- Ibsen uses the motif of the ‘tarantella’ to communicate the evolution of Nora’s relationship with Helmer over a period of time, potentially ending with the dance. Nora learned this form of dance on a trip to Capri for which she borrowed money to help Torvald recover from his illness. Thus this dance is a symbol of recovery and happiness for them. However, the dress is discovered in ruins after Krogstad comes in and plans to destroy Nora and Torvald’s relationship which suggests the approaching destruction of their relationship. Mrs Linde encourages Nora by saying “it’s only the trimming come away here and there” suggesting that it can be “put right” with a bit of work. However, the fact that Torvald doesn’t like the sight of mending lying about which is a metaphor for their relationship, suggests that he wants everything to be perfect and cannot possibly stand anything wrong in a relationship. When Nora senses that everything is going to go wrong, she asks Torvald to tell her “what to do” keep her right as he always does, suggesting her desire for their relationship to back to being the way it was, seemingly perfect. The wildness and the tempo of her dance indicate her last wish to be her husband’s puppet and try to ‘recover’ their relationship or capture the happiness as in the moment in Italy. The tarantella is thus used as a motif to show the development of their relationship, it’s end coinciding with the end of their relationship.
- The costume serves as a theatrical symbol for Nora’s persisting desire to obey Torvold as she continues to fulfill his requests – as Nora expresses that Torvold wants her to wear the costume as a Neapolitan Fisher Lass to the ball. Literally, this is Helmer dressing Nora up as a doll, and figuratively, Helmer expressing his control over her. Furthermore, Nora tells Ms Linde “Torvold can’t stand the sight of mending lying about,” not just depicting the extent to which Nora goes to please him, but reinforces Torvold’s intolerance of the presence of ‘feminine’ activities and unfinished, imperfect things – tying with the theme of patriarchy and reputation.
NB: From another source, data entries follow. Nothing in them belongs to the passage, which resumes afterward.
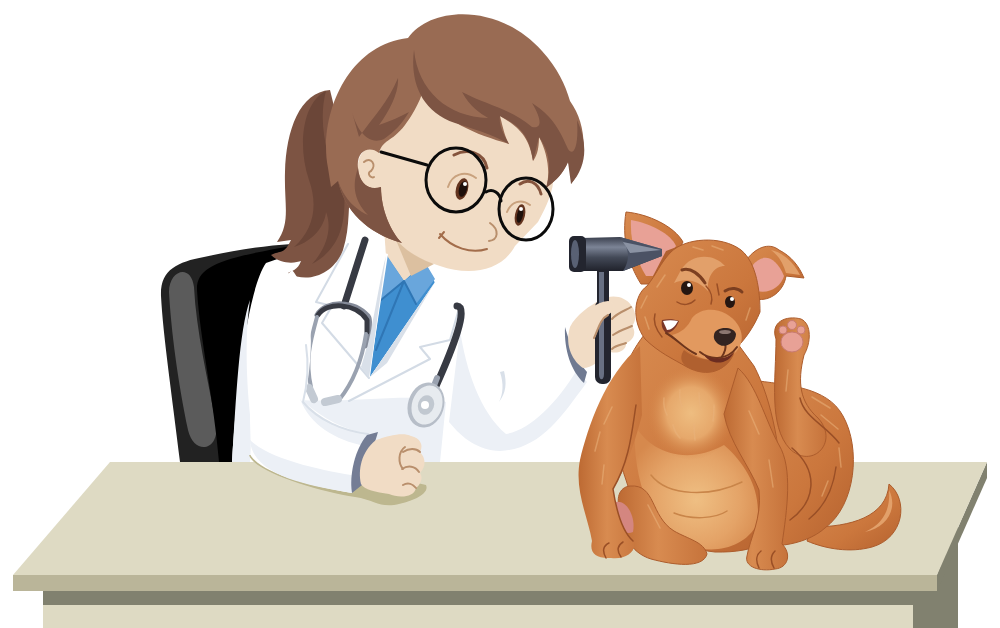
<!DOCTYPE html>
<html lang="en">
<head>
<meta charset="utf-8">
<title>Vet examining a dog</title>
<style>
:root{--skin:#f1dcc5;--skin-shade:#dcc0a0;--hair:#996b53;--hair-dark:#6b4638;--hair-mid:#7d5443;--coat:#fff;--coat-shade:#ecf0f6;--coat-fold:#d9e0e9;--shirt:#3f8fd0;--shirt-light:#69a6dc;--steel:#4b5264;--steel-dark:#23252f;--table:#dedac3;--table-edge:#bab599;--table-side:#81816f;--fur-light:#e2a06a;--fur-dark:#b0602f;--fur-line:#9a4f26;--pink:#e8a196}
html,body{margin:0;background:#fff;overflow:hidden}
svg{display:block;width:1000px;height:628px}
.line{fill:none;stroke-linecap:round;stroke-linejoin:round}
.skin{fill:var(--skin)}.skin-line{stroke:#b98f6c;stroke-width:2}
.coat{fill:var(--coat)}.coat-shade{fill:var(--coat-shade)}.coat-fold{fill:var(--coat-fold)}
.hair{fill:var(--hair)}.hair-dark{fill:var(--hair-dark)}.hair-mid{fill:var(--hair-mid)}
.fur-edge{stroke:#ac5c2c;stroke-linejoin:round}
.fur-light{fill:var(--fur-light)}.fur-dark{fill:var(--fur-dark)}
.fur-line{stroke:var(--fur-line);stroke-width:1.5}
.fur-tuft{stroke:#eab27c;stroke-width:1.5;opacity:.55}
</style>
</head>
<body>
<svg viewBox="0 0 1000 628" role="img" aria-label="A vet with glasses examines the ear of a scratching dog on a table">
<defs>
<linearGradient id="fur" x1="0" y1="0" x2="1" y2="1"><stop offset="0" stop-color="#d88b50"/><stop offset=".6" stop-color="#cb773d"/><stop offset="1" stop-color="#b5622f"/></linearGradient>
<linearGradient id="limb" x1="0" y1="0" x2="1" y2="0"><stop offset="0" stop-color="#bd6a33"/><stop offset=".45" stop-color="#d88b50"/><stop offset="1" stop-color="#c6733b"/></linearGradient>
<radialGradient id="belly" cx=".5" cy=".6" r=".6"><stop offset="0" stop-color="#efbf83"/><stop offset=".6" stop-color="#e4a367"/><stop offset="1" stop-color="#d6894d"/></radialGradient>
<radialGradient id="chest"><stop offset="0" stop-color="#eebd80"/><stop offset=".55" stop-color="#e6a86b"/><stop offset="1" stop-color="#d48548" stop-opacity="0"/></radialGradient>
<linearGradient id="metal" x1="0" y1="0" x2="0" y2="1"><stop offset="0" stop-color="#3a3f4d"/><stop offset=".3" stop-color="#7c8496"/><stop offset=".6" stop-color="#434957"/><stop offset="1" stop-color="#20222b"/></linearGradient>
</defs>

<g id="chair">
<path d="M180 462C172 395 163 335 161 296C160 270 177 262 204 257C235 250 262 246 292 244L300 462Z" fill="#222"/>
<path d="M169 292C169 270 191 263 194 287C196 330 208 380 216 424C220 451 194 456 188 430C178 382 171 330 169 292Z" fill="#5b5b5b"/>
<path d="M197 290C196 266 222 258 292 246L300 462H219C214 400 200 340 197 290Z"/>
</g>

<g id="coat-body">
<path class="coat" d="M266 263L286 256L342 240C365 232 430 252 442 272C466 282 482 315 500 372C520 362 543 352 566 331L587 382C560 419 540 449 500 451C478 450 463 439 449 422L440 462H232C236 395 247 290 266 263Z"/>
<path class="coat-shade" d="M460 330C466 370 480 412 506 434C530 430 556 404 577 370L587 382C560 419 540 449 500 451C478 450 463 439 449 422Z"/>
<path class="coat-fold" d="M500 372C504 384 503 394 499 402C506 393 507 383 504 371Z"/>
<path class="coat-shade" d="M250 300C244 340 247 395 252 430L250 462H232C236 400 239 330 250 300Z"/>
<path class="coat-shade" d="M300 400C350 403 420 392 446 402L440 462H310Z"/>
<path d="M565 327C570 345 576 360 587 372L584 383C571 371 564 350 565 327Z" fill="#707a91"/>
</g>

<g id="shirt-and-collar">
<path class="skin" d="M384 228L434 262L404 284L386 256Z"/>
<path d="M386 255L370 377L435 283L425 262L404 281Z" fill="var(--shirt)"/>
<path d="M386 254L381 300L404 281ZM404 281L426 264L435 279L416 304Z" fill="var(--shirt-light)"/>
<path class="line" d="M381 300L404 281L416 304M404 281L376 350" stroke="#2f76b5" stroke-width="2"/>
<path d="M396 240L434 264L411 276Z" fill="var(--skin-shade)"/>
<path class="coat" d="M347 243L388 254L369 378L322 323L332 306L316 302Z"/>
<path class="coat" d="M435 282L460 301L450 340L420 347L430 359L349 401L370 377Z"/>
<path class="line" d="M348 244L316 302L332 306L322 323L369 378M458 312L450 340L420 347L430 359L349 401" stroke="#d3dbe5" stroke-width="2"/>
<path class="coat-fold" d="M386 256L369 378L361 367C374 328 378 285 386 256ZM435 282L370 377L387 363Z"/>
</g>

<g id="stethoscope" class="line">
<path d="M365 240L344 306" stroke="#373a43" stroke-width="7"/>
<path d="M317 315C326 300 354 300 368 316C372 322 367 335 365 346" stroke="#858b99" stroke-width="5"/>
<path d="M318 315C327 301 356 303 367 320V332" stroke="#373a43" stroke-width="5"/>
<path d="M317 317C310 342 305 361 311 387M366 334C362 360 352 384 339 400" stroke="#9aa2b0" stroke-width="4"/>
<path d="M309 388L314 399M338 399L325 402" stroke="#c3cad3" stroke-width="8"/>
<path d="M457 306C469 307 453 348 436 386" stroke="#373a43" stroke-width="7"/>
<path d="M437 378L430 396" stroke="#9aa2b0" stroke-width="6"/>
<g stroke="none"><ellipse cx="426" cy="405" rx="18" ry="23" transform="rotate(18 426 405)" fill="#b7bec8"/><ellipse cx="427" cy="405" rx="15" ry="20" transform="rotate(18 427 405)" fill="#e7ebef"/><ellipse cx="426" cy="405" rx="8" ry="10" transform="rotate(18 426 405)" fill="#c1c8d0"/><circle cx="425" cy="405" r="4" fill="#fff"/></g>
</g>

<g id="ponytail">
<path class="hair-mid" d="M330 90C300 92 286 130 285 172C284 205 291 222 277 242L291 240C284 255 281 250 271 255C281 265 296 263 301 261C298 270 291 271 288 273C310 285 335 272 343 250C351 225 347 205 352 180Z"/>
<path class="hair-dark" d="M326 91C303 102 297 145 309 180C318 205 314 229 294 247C314 241 325 225 326 212C333 230 325 250 312 264C342 248 346 220 344 190C325 160 318 120 326 91Z"/>
</g>

<g id="head">
<path class="skin" d="M376 150C368 145 357 152 358 169C359 185 367 192 377 188C376 222 398 254 440 266C469 276 501 272 515 246L538 222C548 203 556 188 553 165L540 110L420 80Z"/>
<path class="hair" d="M328 168C318 118 346 45 408 38C432 5 500 4 542 51C558 69 565 84 570 101C588 126 588 163 571 184C572 174 571 168 568 162C563 174 555 181 546 188C551 172 547 152 539 137C539 151 536 157 533 161C529 135 517 126 500 116C503 128 505 137 509 144C476 134 442 123 424 88C419 105 410 118 405 125C391 143 383 139 379 153C369 145 356 151 358 168C360 188 373 190 381 187C381 210 391 232 402 243C367 233 345 211 338 181L331 187Z"/>
<path class="hair-mid" d="M414 50C410 80 420 111 455 123C474 129 491 134 509 144C501 130 499 123 500 116C523 127 530 139 533 161L539 137C551 154 551 171 546 188C557 180 563 173 568 162L571 184C587 166 588 144 577 120C579 148 573 157 568 149C557 122 546 112 532 103C544 123 540 129 532 127C509 108 487 105 462 92C470 107 480 113 488 118C448 117 418 91 414 50ZM352 112C357 130 368 146 384 139C394 132 402 124 409 112C400 117 390 121 379 125C390 110 399 92 398 78C388 102 374 116 359 137Z"/>
<path class="hair-mid" d="M338 181C345 211 367 233 402 243C391 232 381 210 381 187C370 191 359 184 358 168C350 190 358 205 368 215C350 207 342 192 338 181Z"/>
<path class="line skin-line" d="M364 162C371 156 377 165 371 171C366 173 371 179 374 177"/>
<g id="face" class="line">
<path d="M454 155C467 148 484 152 487 168M520 184C528 178 538 182 541 194" stroke="#85543d" stroke-width="3"/>
<path d="M440 234C452 248 471 254 487 249M439 238L444 232" stroke="#a36d4b" stroke-width="2"/>
<path d="M490 223C500 230 498 240 489 241" class="skin-line"/>
<path d="M448 187C452 174 465 170 476 178M507 212C511 202 521 198 530 205" stroke="#c9a27e" stroke-width="2"/>
<g stroke="none"><ellipse cx="462" cy="189" rx="6" ry="11" transform="rotate(15 462 189)" fill="#63341f"/><ellipse cx="463" cy="189" rx="4" ry="8" transform="rotate(15 463 189)" fill="#1e100b"/><circle cx="465" cy="184" r="2" fill="#fff"/><ellipse cx="520" cy="215" rx="5" ry="11" transform="rotate(12 520 215)" fill="#63341f"/><ellipse cx="520" cy="215" rx="3" ry="8" transform="rotate(12 520 215)" fill="#1e100b"/><circle cx="521" cy="209" r="2" fill="#fff"/></g>
</g>
<g id="glasses" class="line" stroke="#0b0b0b" stroke-width="3">
<ellipse cx="456" cy="180" rx="30" ry="32"/><ellipse cx="526" cy="209" rx="27" ry="31"/>
<path d="M381 152L427 165M486 192C493 188 500 193 501 201"/>
</g>
</g>

<g id="table">
<polygon points="913,591 937,575 958,520 958,628 913,628" fill="var(--table-side)"/>
<rect x="43" y="591" width="870" height="37" fill="var(--table)"/>
<rect x="43" y="590" width="894" height="15" fill="var(--table-side)"/>
<polygon points="987,462 987,478 937,591 937,575" fill="var(--table-side)"/>
<polygon points="110,462 987,462 937,575 13,575" fill="var(--table)"/>
<rect x="13" y="575" width="924" height="16" fill="var(--table-edge)"/>
</g>

<g id="resting-arm">
<path d="M249 455C254 472 318 491 355 497C374 500 379 507 394 505C412 502 430 494 426 485L352 468Z" fill="#bdb78f"/>
<path class="coat" d="M250 420C254 340 270 290 292 270C309 290 318 335 304 402C325 420 345 430 368 434L352 493C310 486 264 474 251 456Z"/>
<path class="coat-shade" d="M250 440C270 460 325 471 357 476L352 493C310 486 252 476 250 440ZM300 399C316 419 343 432 368 434L365 446C335 440 310 425 300 399Z"/>
<path class="line" d="M306 345C309 365 307 386 303 402C318 420 343 431 368 434" stroke="#d9e0e9" stroke-width="2"/>
<path d="M378 432L362 485L352 493C349 475 355 449 367 435Z" fill="#747d95"/>
<path class="skin" d="M376 440C389 435 404 432 411 436C420 438 424 445 420 452C426 458 426 467 420 473C424 479 419 486 416 488C414 498 398 498 389 494C376 492 364 490 361 484C358 470 361 452 376 440Z"/>
<path class="line skin-line" d="M403 452C409 448 416 448 420 452M402 469C408 465 415 466 419 472M403 485C408 482 413 484 416 488M405 447C398 452 398 463 403 469"/>
</g>

<g id="dog">
<path class="fur-edge" d="M812 527C850 527 887 517 889 484C909 500 904 538 872 547C850 553 826 549 807 541Z" fill="url(#fur)"/>
<path class="fur-light" d="M889 490C898 508 888 527 865 532C887 522 890 505 889 490Z"/>
<path class="fur-edge" d="M752 380C785 385 827 386 843 416C861 448 856 505 825 528C805 546 765 551 742 540Z" fill="url(#fur)"/>
<path class="fur-edge" d="M776 339C770 322 786 315 801 319C812 324 811 343 804 355C797 383 800 402 818 418C840 442 812 470 790 449C768 426 776 378 776 339Z" fill="url(#limb)"/>
<g fill="var(--pink)" stroke="#c97b72"><ellipse cx="792" cy="342" rx="11" ry="10"/><circle cx="783" cy="330" r="4"/><circle cx="792" cy="325" r="4.5"/><circle cx="801" cy="330" r="4"/></g>
<path class="line fur-line" d="M800 398C804 417 825 425 839 443M792 448C820 472 815 502 790 520M836 467C833 490 824 507 809 519"/>
<path class="line fur-tuft" d="M812 397L830 408M821 415L838 429M839 448L841 467M828 481L822 496M788 370L786 391"/>
<path class="fur-edge" d="M644 335C606 385 612 440 626 480C637 520 673 548 715 552C757 553 783 540 783 509C782 453 772 400 754 366L735 340Z" fill="url(#fur)"/>
<path d="M635 425C648 450 684 467 724 445C747 465 762 492 757 524C745 548 713 555 688 545C651 533 632 478 635 425Z" fill="url(#belly)"/>
<ellipse cx="691" cy="413" rx="44" ry="47" fill="url(#chest)"/>
<path class="line fur-tuft" d="M664 398Q663 407 667 415M680 390Q679 399 682 407M699 393Q699 402 701 410M714 405Q714 413 713 421M673 425Q675 433 680 438M694 424Q694 432 695 440"/>
<path class="line" d="M651 475C668 497 711 497 742 482M674 513C691 520 715 519 727 511" stroke="#c98549" stroke-width="1.5"/>
<path class="fur-edge" d="M738 368C757 385 765 420 779 445C793 468 787 510 782 544C792 554 788 568 775 569C760 572 744 567 747 556C750 538 762 519 759 490C749 465 729 442 724 414Z" fill="url(#limb)"/>
<path class="line fur-line" d="M759 568C755 560 757 554 761 551M774 568C770 561 771 555 775 551"/>
<path class="fur-edge" d="M630 486C656 484 650 516 674 531C688 539 704 542 707 554C703 569 673 565 651 559C631 553 620 533 621 513C615 499 619 487 630 486Z" fill="url(#limb)"/>
<path d="M616 502C627 500 636 517 633 532C622 537 611 522 616 502Z" fill="#d48680"/>
<path d="M640 346C605 375 588 427 580 460C574 490 588 517 592 541C589 553 596 559 611 558C626 560 638 551 633 541C624 533 617 515 613 488C627 468 636 438 642 415Z" fill="url(#limb)"/>
<path class="line fur-line" d="M606 558C602 551 603 546 609 543M621 557C616 550 618 545 623 542M636 405C632 430 630 460 613 489C617 515 624 533 633 541"/>
<path class="line fur-tuft" d="M612 407L604 424M600 432L595 451M604 465L602 484M749 411L759 434M769 460L773 487M648 505L660 528"/>

<g id="dog-head">
<path class="fur-edge" d="M626 212C648 214 674 226 683 242L660 284H641C627 262 622 236 626 212Z" fill="url(#fur)"/>
<path d="M631 220C650 223 671 234 676 246L656 276H646C635 258 630 240 631 220Z" fill="var(--pink)"/>
<path class="fur-dark" d="M653 276L666 251L679 246L664 285Z"/>
<path class="fur-edge" d="M744 263C755 247 769 242 779 250C791 256 799 266 804 278L786 276C784 290 771 302 756 299Z" fill="url(#fur)"/>
<path d="M752 266C762 253 775 255 784 276C781 287 769 294 757 291Z" fill="var(--pink)"/>
<path class="fur-light" d="M771 250C784 253 794 263 800 275L786 273C783 263 779 256 771 250Z"/>
<path class="fur-edge" d="M671 252C685 238 721 235 741 250C757 263 760 292 760 312C754 327 744 341 735 349C728 372 707 378 687 367C673 359 658 352 645 339C631 320 634 295 647 286C656 275 661 262 671 252Z" fill="url(#fur)"/>
<path class="fur-light" d="M681 270C691 253 714 253 725 266C713 266 707 278 708 291C699 281 687 277 674 283Z"/>
<path d="M692 318C704 304 728 309 738 325C747 340 739 354 725 359C704 364 684 352 672 335C681 333 688 327 692 318Z" fill="#e2995f"/>
<path class="fur-dark" d="M684 350C700 363 724 364 735 351C729 372 706 377 687 367C680 362 680 356 684 350Z"/>
<path d="M662 320C668 319 674 319 679 321C676 329 671 333 666 333C662 329 661 325 662 320Z" fill="#7a3526"/>
<path d="M663 321C668 320 673 320 678 321C675 327 671 330 667 330Z" fill="#fff"/>
<path class="line" d="M666 333C676 338 684 349 696 354M700 352C711 361 728 360 737 347M725 343Q727 350 721 358" stroke="#6d351c" stroke-width="2"/>
<path d="M704 355C713 360 727 360 734 352C729 365 711 366 704 355Z" fill="#6b2c20"/>
<path d="M714 335C715 326 734 326 736 334C736 343 725 348 720 345C716 343 713 339 714 335Z" fill="#332421"/>
<ellipse cx="725" cy="332" rx="6" ry="2" fill="#8c7771"/>
<ellipse cx="687" cy="288" rx="6" ry="7" fill="#251611"/><circle cx="689" cy="285" r="2" fill="#fff"/>
<ellipse cx="730" cy="302" rx="5" ry="6" fill="#251611"/><circle cx="732" cy="299" r="2" fill="#fff"/>
<path class="line" d="M682 270C691 267 700 275 705 283M725 291C731 287 738 288 742 292" stroke="#7c3f20" stroke-width="3"/>
<path class="line fur-line" d="M706 286C711 291 713 298 711 304M717 284L719 295M677 302C683 306 690 305 695 300M655 314C652 324 658 332 662 337"/>
<path class="line fur-tuft" d="M647 296L641 308M645 317L649 329M693 247L703 250M712 246L723 250M665 275L657 287M750 308L746 320"/>
</g>
</g>

<g id="examining-hand">
<path class="skin" d="M570 327C576 315 590 305 601 300C612 293 626 297 631 305C638 314 635 323 632 326C638 334 631 342 626 343C627 351 616 355 608 351C600 361 592 368 583 368C574 362 564 347 570 327Z"/>
<path class="line skin-line" d="M612 319C618 312 627 310 631 307M613 335C620 330 628 328 632 326M612 349C616 345 621 345 626 343"/>
<g id="otoscope">
<rect x="597" y="268" width="12" height="50" fill="var(--steel-dark)"/>
<rect x="595" y="300" width="16" height="84" rx="7" fill="var(--steel-dark)"/>
<path d="M599 272H604V374C604 381 599 381 599 374Z" fill="#687083"/>
<path d="M581 238L620 237L662 249V256L623 271L580 271Z" fill="url(#metal)"/>
<path d="M620 237L662 249V256L623 271C631 259 629 247 620 237Z" fill="var(--steel)"/>
<path d="M623 242L661 250L630 253Z" fill="#8a92a3"/>
<rect x="569" y="236" width="17" height="36" rx="5" fill="var(--steel-dark)"/>
<ellipse cx="575" cy="254" rx="4" ry="14" fill="#596174"/>
</g>
<path class="skin" d="M576 322C585 312 596 302 608 301C616 302 614 312 608 315C600 319 598 332 593 342Z"/>
<path class="line skin-line" d="M608 315C600 319 598 330 594 338"/>
</g>
</svg>
</body>
</html>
Torvold’s desire for control and correspondingly, Nora’s lack of complicity to give it to him is expressed through when Nora practices the tarantella dance. This is in contrast to the symbolism which the dress holds – representative of the Nora’s submission to Torvold and the image they intend to present to public. Nora “snatches the tambourine out of the box … then with a bound she leaps forward.” Helmer immediately comments “not so fast!” and “not so wild!” but Nora responds she “can’t help it.” The way which Nora performs the dance is theatrically expressive of Nora’s emotions and desires via her movements, disregarding the gentle and feminine-like nature of the dance she is supposed to follow instead. Nora’s conscious choice to ignore Torvold’s comments are illustrative of her growing independence or lack of care to listen/please him.
The costume and upcoming dance also references the time which Helmer and Nora went to Italy, as Nora says “Torvold made [the dress] for me down there.” This was also where Nora disclosed she had secretly borrowed the money from Krogstad – what the explicit conflict of the entire play revolves around. Toward the end of the act this reference is expanded upon as Nora says to herself “then twenty-four hours till the next midnight. Then the tarantella will be over. Twenty-found and seven? Thirty-one hours to live.” The theatrical event of the ball is representative of what Nora plans to do next, which she is currently scheming and foreshadows a big occurence – the build up to the ball as a metaphor to a big reveal after a countdown.
The ball itself is also associated with formality, class, and a place of social gathering. The dance and costumes are representative of the statement which each person/couple wants to make. Hence, the ball could be theatrical symbolic of a physical place to establish image and impression to society.